Fruit thieves av it away with brekky
FIRST came the smash, now comes the grab. It’s the crime wave that will send terror into the heart of every cafe owner worried that their stock standard breakfast basic is under threat of extinction.
last updated: Wed, 24 May 2017 16:08:44 +0000
Busting The Tree Ring
How a landmark investigation unraveled a Washington timber-poaching gang.
May to confront Trump as UK police stop sharing attack information with U.S
LONDON/MANCHESTER (Reuters) - British Prime Minister Theresa May said on Thursday she would tell U.S. President Donald Trump that intelligence shared between their two countries had to remain secure after leaks to U.S. media about the Manchester attack.
last updated: Wed, 24 May 2017 17:05:29 -0400
Years Into Flint's Water Crisis, People Still Aren't Ready To Trust Anyone
Best Fiction Books of 2017 So Far

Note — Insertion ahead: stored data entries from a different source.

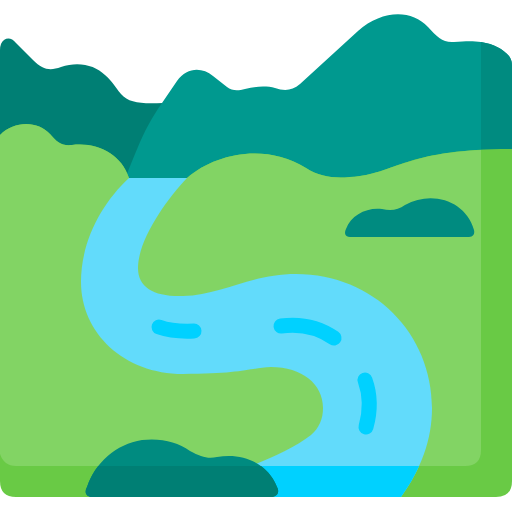
<!DOCTYPE html>
<html lang="en">
<head>
<meta charset="utf-8">
<title>River valley</title>
<style>
:root {
  --paper: #ffffff;
  --grass: #82d464;
  --grass-shade: #69ca45;
  --ridge-far: #007f74;
  --ridge-near: #00998f;
  --ridge-shade: #008b80;
  --water: #62dbfb;
  --water-deep: #00d1ff;
  --bush: #008b80;
  --bush-shade: #007f74;
}
html, body { margin: 0; background: var(--paper); }
body { width: 512px; height: 512px; overflow: hidden; }
svg { display: block; }
.grass { fill: var(--grass); }
.grass-shade { fill: var(--grass-shade); }
.ridge-far { fill: var(--ridge-far); }
.ridge-near { fill: var(--ridge-near); }
.ridge-shade { fill: var(--ridge-shade); }
.water { fill: var(--water); }
.water-deep { fill: var(--water-deep); }
.bush { fill: var(--bush); }
.bush-shade { fill: var(--bush-shade); }
.ripples { fill: none; stroke: var(--water-deep); stroke-width: 15; stroke-linecap: round; }
</style>
</head>
<body>
<svg width="512" height="512" viewBox="0 0 512 512" role="img" aria-label="River winding through green hills below mountains">
  <defs>
    <path id="ridge" d="M120 190C134 160 140 134 162 103L177 81C187 67 202 67 213 76L227 87C232 91 238 91 245 89C257 86 267 86 275 88C284 91 292 91 300 84L358 31C382 10 411 9 428 27C437 37 443 43 454 42C466 41 474 41 481 42C494 44 503 49 509 56Q512 60 512 66V190Z"/>
    <path id="meadow" d="M0 135C15 120 38 121 50 134C57 142 61 146 72 145C98 142 121 154 129 178H187C216 153 266 143 306 168C322 178 337 179 360 176C397 171 410 149 512 149V481Q512 497 496 497H16Q0 497 0 481Z"/>
    <path id="river" d="M129 178H187C166 200 138 240 138 268C138 288 155 297 183 296C222 295 250 274 296 274C374 274 432 334 432 408C432 440 421 469 401 497H248V467C267 460 296 447 311 435C319 428 323 419 323 408C323 384 302 367 271 367C250 368 242 374 183 374C124 374 81 333 81 282C81 241 102 203 129 178Z"/>
    <path id="front-bush" d="M92 497C86 497 84 492 87 487C95 463 116 444 142 440C162 438 177 442 190 451C201 457 208 459 217 457C246 452 269 466 277 487C280 492 277 497 271 497Z"/>
    <clipPath id="edge-right"><rect x="481" y="0" width="31" height="512"/></clipPath>
    <clipPath id="edge-lower"><rect x="0" y="466" width="512" height="46"/></clipPath>
  </defs>

  <g id="mountains">
    <path class="ridge-far" d="M0 150V50Q0 43 4 40Q10 36 16 43L33 60C43 70 50 71 61 67C78 61 95 65 105 75C113 82 115 87 121 94C129 103 141 104 163 103L129 182H0Z"/>
    <use href="#ridge" class="ridge-near"/>
    <use href="#ridge" class="ridge-shade" clip-path="url(#edge-right)"/>
  </g>

  <g id="valley">
    <use href="#meadow" class="grass-shade"/>
    <path class="grass" d="M0 135C15 120 38 121 50 134C57 142 61 146 72 145C98 142 121 154 129 178H187C216 153 266 143 306 168C322 178 337 179 360 176C394 171 411 153 481 150V450Q481 466 465 466H16Q4 466 0 454Z"/>
  </g>

  <g id="stream">
    <use href="#river" class="water"/>
    <use href="#river" class="water-deep" clip-path="url(#edge-lower)"/>
    <g class="ripples">
      <path d="M159 327Q173 332 194 331"/>
      <path d="M281 326Q311 322 334 338"/>
      <path d="M365 380Q373 402 366 427"/>
    </g>
  </g>

  <g id="bushes">
    <path class="bush" d="M350 237C345 237 344 233 346 229C351 215 367 207 382 209C391 211 398 210 405 205C432 190 466 201 474 230C475 234 473 237 469 237Z"/>
    <use href="#front-bush" class="bush"/>
    <use href="#front-bush" class="bush-shade" clip-path="url(#edge-lower)"/>
  </g>
</svg>
</body>
</html>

A common thread among our favorite fiction of 2017 (so far) is a sense of the surreal, from the comical, empathetic ghosts in George Saunders’s Lincoln in the Bardo (his first full-length novel) to the enchanted doors that transport in Mohsin Hamid’s Exit West. Even the books that are more grounded in reality, such as…
A common thread among our favorite fiction of 2017 (so far) is a sense of the surreal, from the comical, empathetic ghosts in George Saunders’s Lincoln in the Bardo (his first full-length novel) to the enchanted doors that transport in Mohsin Hamid’s Exit West. Even the books that are more grounded in reality, such as Rachel Cusk’s observational novel Transit and Ottessa Moshfegh’s oddball short story collection Homesick for Another World, have a mystical aura about them.
This Harvard love story (or, more appropriately, crush story) follows a daughter of Turkish immigrants who for her Hungarian classmate. Charming but not overly sentimental, Batuman’s debut novel captures the intellectual side of attraction.
The British author’s novel follows its enigmatic narrator, Faye, through a series of encounters with friends, loved ones, acquaintances and strangers as she renovates her home and considers new paths for her life. Though relatively little actually happens in the story, the reader can feel tectonic plates of Faye’s existential change shifting beneath the surface.
A young couple falls in love as their city (which is unnamed, but resembles Lahore) descends into civil war. They escape the violence through a series of magical doors that admit them further and further into the western world, but are met with suspicion and anger in each new locale.
Two white hipsters forge a recording by a black performer and find hit success on the Internet — but when a collector reaches out and reveals that the record is real, their lives of privilege turn into a Jim Crow-era narrative of race and identity.
Freaks and losers populate the pages of Moshfegh’s latest story collection, as they try to fit in to normal adult life while questioning what makes conformity worthwhile. Her sense of humor is sharp enough to draw blood.
The master satirist imagines a graveyard where ghosts linger by their corpses, observing a tall and mysterious man — Abraham Lincoln — as he visits his young son’s tomb. It may sound dark, and it is, but Saunders wrings humor from that, building to a climax that is brimming with pathos.